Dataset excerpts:
┌──

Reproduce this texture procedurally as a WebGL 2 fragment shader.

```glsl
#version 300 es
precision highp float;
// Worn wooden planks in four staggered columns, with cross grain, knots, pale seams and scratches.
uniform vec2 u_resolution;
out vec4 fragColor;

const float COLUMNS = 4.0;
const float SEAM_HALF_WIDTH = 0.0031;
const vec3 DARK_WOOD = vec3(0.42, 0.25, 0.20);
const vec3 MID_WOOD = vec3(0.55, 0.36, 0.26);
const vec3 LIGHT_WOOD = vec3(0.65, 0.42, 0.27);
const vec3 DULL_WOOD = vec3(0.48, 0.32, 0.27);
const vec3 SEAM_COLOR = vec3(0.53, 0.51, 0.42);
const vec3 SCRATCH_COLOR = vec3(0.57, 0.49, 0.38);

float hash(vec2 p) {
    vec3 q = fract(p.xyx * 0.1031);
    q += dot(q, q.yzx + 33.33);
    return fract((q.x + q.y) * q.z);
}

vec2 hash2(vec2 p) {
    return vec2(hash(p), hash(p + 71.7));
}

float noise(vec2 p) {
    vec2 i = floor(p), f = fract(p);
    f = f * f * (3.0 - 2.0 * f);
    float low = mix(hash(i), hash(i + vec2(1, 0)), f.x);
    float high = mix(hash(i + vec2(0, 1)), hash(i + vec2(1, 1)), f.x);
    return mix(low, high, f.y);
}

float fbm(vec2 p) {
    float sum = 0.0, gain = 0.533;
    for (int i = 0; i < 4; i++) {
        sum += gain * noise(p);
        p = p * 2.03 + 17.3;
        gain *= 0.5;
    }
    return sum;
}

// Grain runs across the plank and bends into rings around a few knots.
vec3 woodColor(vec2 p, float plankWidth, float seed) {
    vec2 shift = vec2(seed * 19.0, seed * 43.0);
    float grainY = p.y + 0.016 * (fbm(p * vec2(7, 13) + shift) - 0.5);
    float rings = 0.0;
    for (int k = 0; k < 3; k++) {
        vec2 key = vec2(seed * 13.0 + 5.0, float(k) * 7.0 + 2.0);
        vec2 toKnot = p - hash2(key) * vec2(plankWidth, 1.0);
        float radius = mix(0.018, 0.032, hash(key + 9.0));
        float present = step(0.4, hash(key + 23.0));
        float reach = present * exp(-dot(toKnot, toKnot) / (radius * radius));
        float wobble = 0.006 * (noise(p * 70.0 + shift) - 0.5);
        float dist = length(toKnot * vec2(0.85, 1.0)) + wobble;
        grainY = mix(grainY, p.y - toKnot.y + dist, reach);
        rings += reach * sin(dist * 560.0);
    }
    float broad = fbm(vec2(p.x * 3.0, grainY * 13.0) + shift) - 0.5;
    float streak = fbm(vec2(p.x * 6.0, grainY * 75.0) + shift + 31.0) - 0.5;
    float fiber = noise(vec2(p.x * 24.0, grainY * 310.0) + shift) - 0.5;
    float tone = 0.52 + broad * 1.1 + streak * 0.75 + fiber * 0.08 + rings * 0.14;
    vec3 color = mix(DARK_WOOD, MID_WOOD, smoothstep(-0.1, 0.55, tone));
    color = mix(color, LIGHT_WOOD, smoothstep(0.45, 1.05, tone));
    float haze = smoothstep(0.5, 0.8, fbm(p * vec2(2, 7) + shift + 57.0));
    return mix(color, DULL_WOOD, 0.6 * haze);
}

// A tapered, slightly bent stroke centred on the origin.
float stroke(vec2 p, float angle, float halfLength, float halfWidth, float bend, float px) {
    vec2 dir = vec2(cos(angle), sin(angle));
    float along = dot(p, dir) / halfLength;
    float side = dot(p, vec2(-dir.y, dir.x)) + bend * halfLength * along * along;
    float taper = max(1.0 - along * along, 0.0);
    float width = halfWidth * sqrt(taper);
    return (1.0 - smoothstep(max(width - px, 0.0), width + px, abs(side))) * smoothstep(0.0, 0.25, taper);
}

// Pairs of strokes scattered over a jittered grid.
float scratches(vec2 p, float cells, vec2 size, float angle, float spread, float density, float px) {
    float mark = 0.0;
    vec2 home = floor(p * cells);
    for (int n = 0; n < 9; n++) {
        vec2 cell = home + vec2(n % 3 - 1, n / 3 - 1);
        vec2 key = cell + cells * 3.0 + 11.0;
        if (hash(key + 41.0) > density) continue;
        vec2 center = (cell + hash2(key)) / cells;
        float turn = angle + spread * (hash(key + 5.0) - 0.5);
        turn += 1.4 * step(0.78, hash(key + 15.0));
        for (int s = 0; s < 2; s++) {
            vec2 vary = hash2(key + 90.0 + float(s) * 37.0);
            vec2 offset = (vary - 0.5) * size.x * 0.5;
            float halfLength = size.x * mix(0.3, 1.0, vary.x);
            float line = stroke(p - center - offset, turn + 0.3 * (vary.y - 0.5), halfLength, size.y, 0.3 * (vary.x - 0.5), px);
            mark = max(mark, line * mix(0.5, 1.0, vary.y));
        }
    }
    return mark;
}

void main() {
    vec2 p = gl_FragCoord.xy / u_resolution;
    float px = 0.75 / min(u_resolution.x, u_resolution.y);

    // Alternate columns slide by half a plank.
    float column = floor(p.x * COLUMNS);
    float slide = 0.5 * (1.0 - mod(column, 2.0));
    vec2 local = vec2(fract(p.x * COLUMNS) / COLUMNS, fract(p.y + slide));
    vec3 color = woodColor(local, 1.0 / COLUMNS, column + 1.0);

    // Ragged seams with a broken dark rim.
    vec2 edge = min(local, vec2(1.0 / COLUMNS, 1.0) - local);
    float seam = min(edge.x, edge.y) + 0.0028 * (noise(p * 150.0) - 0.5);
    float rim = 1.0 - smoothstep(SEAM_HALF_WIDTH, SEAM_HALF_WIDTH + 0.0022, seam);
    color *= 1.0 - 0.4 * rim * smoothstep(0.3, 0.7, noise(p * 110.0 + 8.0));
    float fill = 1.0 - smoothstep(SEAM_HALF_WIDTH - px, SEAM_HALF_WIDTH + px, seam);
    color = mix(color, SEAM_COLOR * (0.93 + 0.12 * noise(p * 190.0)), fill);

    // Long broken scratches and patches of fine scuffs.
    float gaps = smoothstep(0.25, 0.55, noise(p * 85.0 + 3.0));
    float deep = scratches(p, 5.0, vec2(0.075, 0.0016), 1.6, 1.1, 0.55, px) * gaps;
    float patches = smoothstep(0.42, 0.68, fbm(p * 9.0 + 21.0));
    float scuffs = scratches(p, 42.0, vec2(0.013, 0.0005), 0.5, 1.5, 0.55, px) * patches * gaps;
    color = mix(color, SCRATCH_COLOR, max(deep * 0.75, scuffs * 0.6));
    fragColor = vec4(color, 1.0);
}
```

└──
┌──

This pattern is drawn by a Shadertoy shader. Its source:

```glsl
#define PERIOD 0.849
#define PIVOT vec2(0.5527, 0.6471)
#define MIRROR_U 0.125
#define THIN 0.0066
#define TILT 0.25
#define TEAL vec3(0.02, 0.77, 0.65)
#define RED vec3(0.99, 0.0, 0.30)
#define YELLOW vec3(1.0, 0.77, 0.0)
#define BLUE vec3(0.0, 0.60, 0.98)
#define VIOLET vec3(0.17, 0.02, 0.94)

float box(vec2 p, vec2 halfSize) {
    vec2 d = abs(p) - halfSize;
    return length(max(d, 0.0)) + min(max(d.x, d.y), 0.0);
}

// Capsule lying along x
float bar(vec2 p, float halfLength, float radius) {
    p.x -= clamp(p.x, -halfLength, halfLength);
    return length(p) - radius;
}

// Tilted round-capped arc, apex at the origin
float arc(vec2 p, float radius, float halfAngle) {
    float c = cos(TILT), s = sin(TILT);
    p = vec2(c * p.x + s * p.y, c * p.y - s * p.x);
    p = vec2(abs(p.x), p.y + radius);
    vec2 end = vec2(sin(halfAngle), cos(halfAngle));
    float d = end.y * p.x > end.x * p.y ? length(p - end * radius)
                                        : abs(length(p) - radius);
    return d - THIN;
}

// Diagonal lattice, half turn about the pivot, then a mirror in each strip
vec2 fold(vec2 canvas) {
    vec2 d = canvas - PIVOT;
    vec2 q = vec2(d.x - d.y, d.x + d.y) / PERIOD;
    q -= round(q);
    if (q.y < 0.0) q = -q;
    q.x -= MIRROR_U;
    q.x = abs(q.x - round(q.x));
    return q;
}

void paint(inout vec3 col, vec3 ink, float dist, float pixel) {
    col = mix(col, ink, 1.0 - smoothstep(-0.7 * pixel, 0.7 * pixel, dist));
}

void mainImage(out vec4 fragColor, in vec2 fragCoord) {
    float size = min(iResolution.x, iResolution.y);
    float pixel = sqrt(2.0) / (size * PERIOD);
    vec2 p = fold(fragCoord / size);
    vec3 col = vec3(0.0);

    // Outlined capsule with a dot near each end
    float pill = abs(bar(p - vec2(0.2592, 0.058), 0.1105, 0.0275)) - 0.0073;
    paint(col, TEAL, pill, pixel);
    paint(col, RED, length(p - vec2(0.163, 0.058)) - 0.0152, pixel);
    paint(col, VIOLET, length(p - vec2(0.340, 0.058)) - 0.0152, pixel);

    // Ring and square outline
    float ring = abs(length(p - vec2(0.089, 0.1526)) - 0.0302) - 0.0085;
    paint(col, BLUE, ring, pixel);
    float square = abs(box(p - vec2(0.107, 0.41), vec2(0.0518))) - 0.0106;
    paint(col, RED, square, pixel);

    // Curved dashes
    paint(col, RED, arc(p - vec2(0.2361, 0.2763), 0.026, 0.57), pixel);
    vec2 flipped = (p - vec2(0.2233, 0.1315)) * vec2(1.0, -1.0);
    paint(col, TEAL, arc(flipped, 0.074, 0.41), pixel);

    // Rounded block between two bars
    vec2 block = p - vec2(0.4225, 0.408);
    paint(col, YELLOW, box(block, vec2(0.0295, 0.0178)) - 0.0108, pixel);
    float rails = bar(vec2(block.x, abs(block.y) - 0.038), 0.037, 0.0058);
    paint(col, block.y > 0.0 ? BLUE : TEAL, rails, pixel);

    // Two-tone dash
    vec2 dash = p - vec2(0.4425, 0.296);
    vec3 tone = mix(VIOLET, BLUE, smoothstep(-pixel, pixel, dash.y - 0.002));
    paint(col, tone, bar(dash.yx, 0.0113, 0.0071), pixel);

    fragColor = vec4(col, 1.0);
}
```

└──

[WHAT YOU HAVE TO DO]: Where a line of the records has the string "with", return that line.

[RESPONSE FOR THIS EXERCISE]:
// Worn wooden planks in four staggered columns, with cross grain, knots, pale seams and scratches.
    // Ragged seams with a broken dark rim.
    // Outlined capsule with a dot near each end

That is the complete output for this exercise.